Adaptive Sensing and Target Tracking for MIMO Radar Systems
The objective of this research project is to identify algorithms that leverage recent advances in adaptive sensing for application to Multiple-Input Multiple-Output (MIMO) radar systems. The term adaptive sensing refers to sensing modalities in active Intelligence, Surveillance, and Reconnaissance (ISR) systems that employ feedback to select transmitted waveforms in response to previously processed data, to adaptively optimize overall system performance. MIMO radar systems are those systems with multiple transmit and receive apertures, and the capability for independent signal selection at each transmit aperture. We use adaptive sensing for the high-dimensional problem of multiple signal selection in MIMO radar systems. A complementary problem is that of target tracking based on the selected transmit signals and the optimal statistical processing of the data collected at the receive apertures.
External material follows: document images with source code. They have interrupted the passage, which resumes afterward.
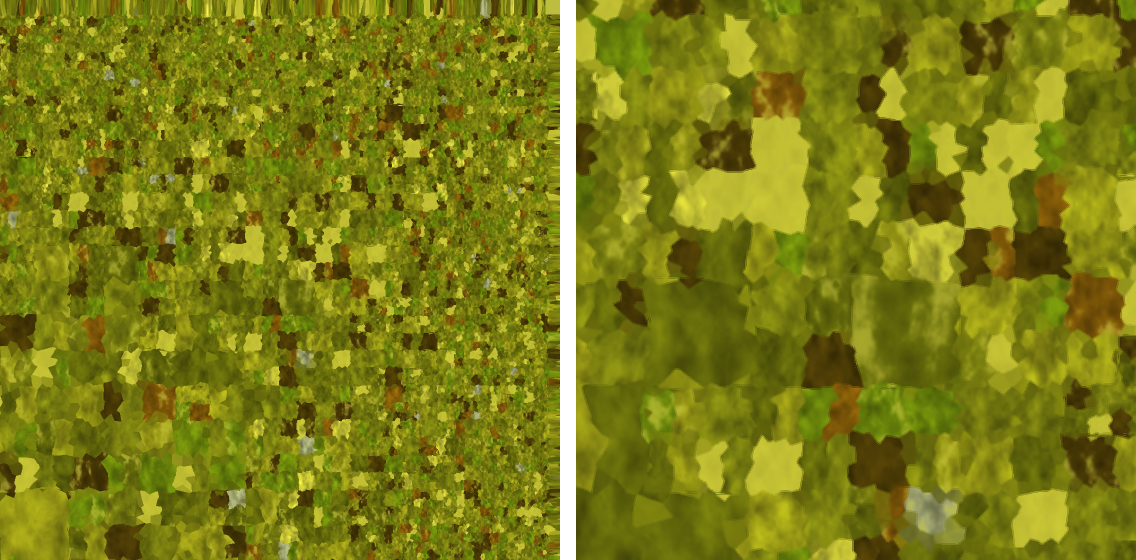
Left: the whole. Right: its middle third, enlarged.
Reproduce this texture procedurally as a three.js fragment shader.

```glsl
// Mossy patchwork: a random quadtree of leaf scraps, big at the lower left and
// tiny towards the top and right. Scraps are snapped to Voronoi facets for jagged
// outlines, filled with soft noise, and smeared into strips at the far edges.
varying vec2 vUv;

float hash(vec2 p) {
  return fract(sin(dot(p, vec2(127.1, 311.7))) * 43758.5453);
}

float noise(vec2 p) {
  vec2 i = floor(p), f = fract(p);
  f = f * f * (3.0 - 2.0 * f);
  return mix(mix(hash(i), hash(i + vec2(1.0, 0.0)), f.x),
             mix(hash(i + vec2(0.0, 1.0)), hash(i + 1.0), f.x), f.y);
}

float fbm(vec2 p) {
  float sum = 0.0, amp = 0.53;
  for (int i = 0; i < 4; i++) {
    sum += amp * noise(p);
    p = p * 2.1 + 7.3;
    amp *= 0.5;
  }
  return sum;
}

// Quadtree cell holding p: centre in xy, width and height in zw
vec4 scrapCell(vec2 p) {
  float size = 0.125;
  for (int i = 0; i < 4; i++) {
    vec2 c = (floor(p / size) + 0.5) * size;
    float wanted = 0.17 * exp(-2.4 * max(c.x, c.y)) * (0.75 + 0.6 * hash(c));
    if (size < wanted) break;
    size *= 0.5;
  }
  vec2 centre = (floor(p / size) + 0.5) * size;
  vec2 extent = vec2(size);
  // Some cells split into two tall halves
  if (hash(centre + 4.7) > 0.6) {
    extent.x *= 0.5;
    centre.x += (p.x < centre.x ? -0.5 : 0.5) * extent.x;
  }
  return vec4(centre, extent);
}

// Nearest jittered site of a grid with the given spacing
vec2 facetSite(vec2 p, float spacing) {
  vec2 base = floor(p / spacing), best = p;
  float nearest = 1e5;
  for (int y = -1; y <= 1; y++) {
    for (int x = -1; x <= 1; x++) {
      vec2 cell = base + vec2(float(x), float(y));
      vec2 jitter = vec2(hash(cell), hash(cell + 19.7)) - 0.5;
      vec2 site = (cell + 0.5 + 0.9 * jitter) * spacing;
      float d = distance(site, p);
      if (d < nearest) {
        nearest = d;
        best = site;
      }
    }
  }
  return best;
}

vec3 scrapColour(float pick) {
  if (pick < 0.09) return vec3(0.28, 0.22, 0.02);  // dark bark
  if (pick < 0.15) return vec3(0.49, 0.34, 0.03);  // rust
  if (pick < 0.23) return vec3(0.76, 0.75, 0.20);  // yellow leaf
  if (pick < 0.41) return vec3(0.57, 0.57, 0.08);  // light olive
  if (pick < 0.57) return vec3(0.38, 0.40, 0.04);  // dark olive
  if (pick < 0.71) return vec3(0.41, 0.51, 0.04);  // leaf green
  if (pick > 0.99) return vec3(0.60, 0.62, 0.42);  // pale grey
  return vec3(0.47, 0.49, 0.06);
}

vec3 patchwork(vec2 uv) {
  // Squash the far edges so that facets stretch into strips
  vec2 rim = vec2(0.982, 0.976);
  vec2 p = min(uv, rim) + 0.12 * max(uv - rim, 0.0);
  float bend = 0.014 * (1.0 - max(p.x, p.y));
  p += bend * (vec2(noise(p * 30.0), noise(p * 30.0 + 51.0)) - 0.5);

  vec2 site = facetSite(p, max(0.25 * scrapCell(p).w, 0.006));
  vec4 scrap = scrapCell(site);
  vec2 id = scrap.xy;
  float pick = hash(id + 0.31);
  vec3 colour = scrapColour(pick);

  // Soft leaf shading, slightly drawn out upwards; yellow leaves stay flat
  vec2 local = (p - id) / scrap.w;
  float shade = fbm(local * vec2(4.5, 2.8) + 60.0 * hash(id + 2.3));
  bool flatLeaf = pick > 0.15 && pick < 0.23 && hash(id + 8.1) > 0.35;
  float depth = flatLeaf ? 0.15 : 0.85;
  colour *= 1.0 + depth * (shade - 0.5);
  float glow = smoothstep(0.52, 0.8, shade) * step(0.72, hash(id + 5.9));
  colour = mix(colour, vec3(0.72, 0.71, 0.22), 0.7 * glow);

  // Faceted olive filling between the scraps
  vec2 reach = abs(site - id) / scrap.zw;
  if (max(reach.x, reach.y) > 0.38 + 0.12 * hash(id + 3.7)) {
    colour = mix(vec3(0.45, 0.46, 0.05), colour, 0.4);
    colour *= 0.84 + 0.3 * hash(site);
  }
  // Pale tab in the far corner
  return mix(colour, vec3(0.74, 0.74, 0.25), step(0.974, min(uv.x, uv.y)));
}

void main() {
  // Average four nearby samples to smooth the edges
  vec3 sum = vec3(0.0);
  for (int i = 0; i < 4; i++) {
    vec2 corner = vec2(mod(float(i), 2.0), floor(float(i) / 2.0)) - 0.5;
    sum += patchwork(vUv + 0.001 * corner);
  }
  gl_FragColor = vec4(sum / 4.0, 1.0);
}
```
Significant improvements in tracking performance using the proposed approach are expected and will be quantified.
The specific objectives of this research are as follows. We first identify algorithms for adaptive sensing and target tracking under a simple point target model. This includes the generalization of existing adaptive sensing results to the adaptive sensing of state vectors with random amplitude, then target tracking using a known propagation channel response, and finally target tracking for an unknown propagation channel response. Second, we are developing models for what we have termed complex point targets,and based on these models we will develop methods for statistical inference on these targets, including detection, parameter estimation, and tracking. Third, we will investigate the effects of uncertain local oscillator (LO) synchronization across all the transmit and receive apertures in a MIMO radar system, which is inevitable given the spatial distribution of the apertures. Methods for mitigating these effects, that can be included in the adaptive sensing and statistical inference algorithms, are being derived. Finally, we will integrate the results of these three efforts just described, leading to algorithms for tracking complex point targets using a MIMO radar system and adaptive sensing methodology, taking into account system synchronization issues.
Compression and Cooperation for Wideband Spectrum Sensing and Cognition
The objective of this research is to increase the detection resolution and reduce the implementation cost of wideband spectrum sensing and cognition, which are challenging core issues in spectrum-sharing cognitive networks. The approach seeks to leverage the benefits of compressive sampling and user cooperation to develop a collaborative compressed sensing framework for wideband networks. Research thrusts include compressed wideband sensing at affordable signal acquisition costs and reliable collaborative sensing with low network overhead.
This research combines compression and collaboration techniques with technical innovations in wideband spectrum sensing. The project seeks to develop a suite of compressed sensing algorithms that exploit spectral sparsity to reduce the need for high-speed sampling in ultra-wideband and wideband radios. A decentralized approach for joint cooperation and compression, which exploits spatial diversity to alleviate the hidden terminal problem caused by wireless channel fading, is investigated for ad hoc cognitive networks. Further, the research examines fundamental tradeoffs in a cooperative sensing system including diversity gain, compression, sensing time and complexity.
This project will lead to new techniques that can improve the spectrum utilization efficiency and user capacity of wireless networks, thus allowing a multitude of new cognitive radio transceivers. Such devices include wireless sensors and radio frequency identification (RFID) chipsets for monitoring and tracking applications. The compressed sensing and decentralized collaboration techniques being investigated also have the potential to contribute to other sensing-related applications, such as wireless sensor networks. Research experiences gained through this project help to prepare students for engineering in the 21st Century.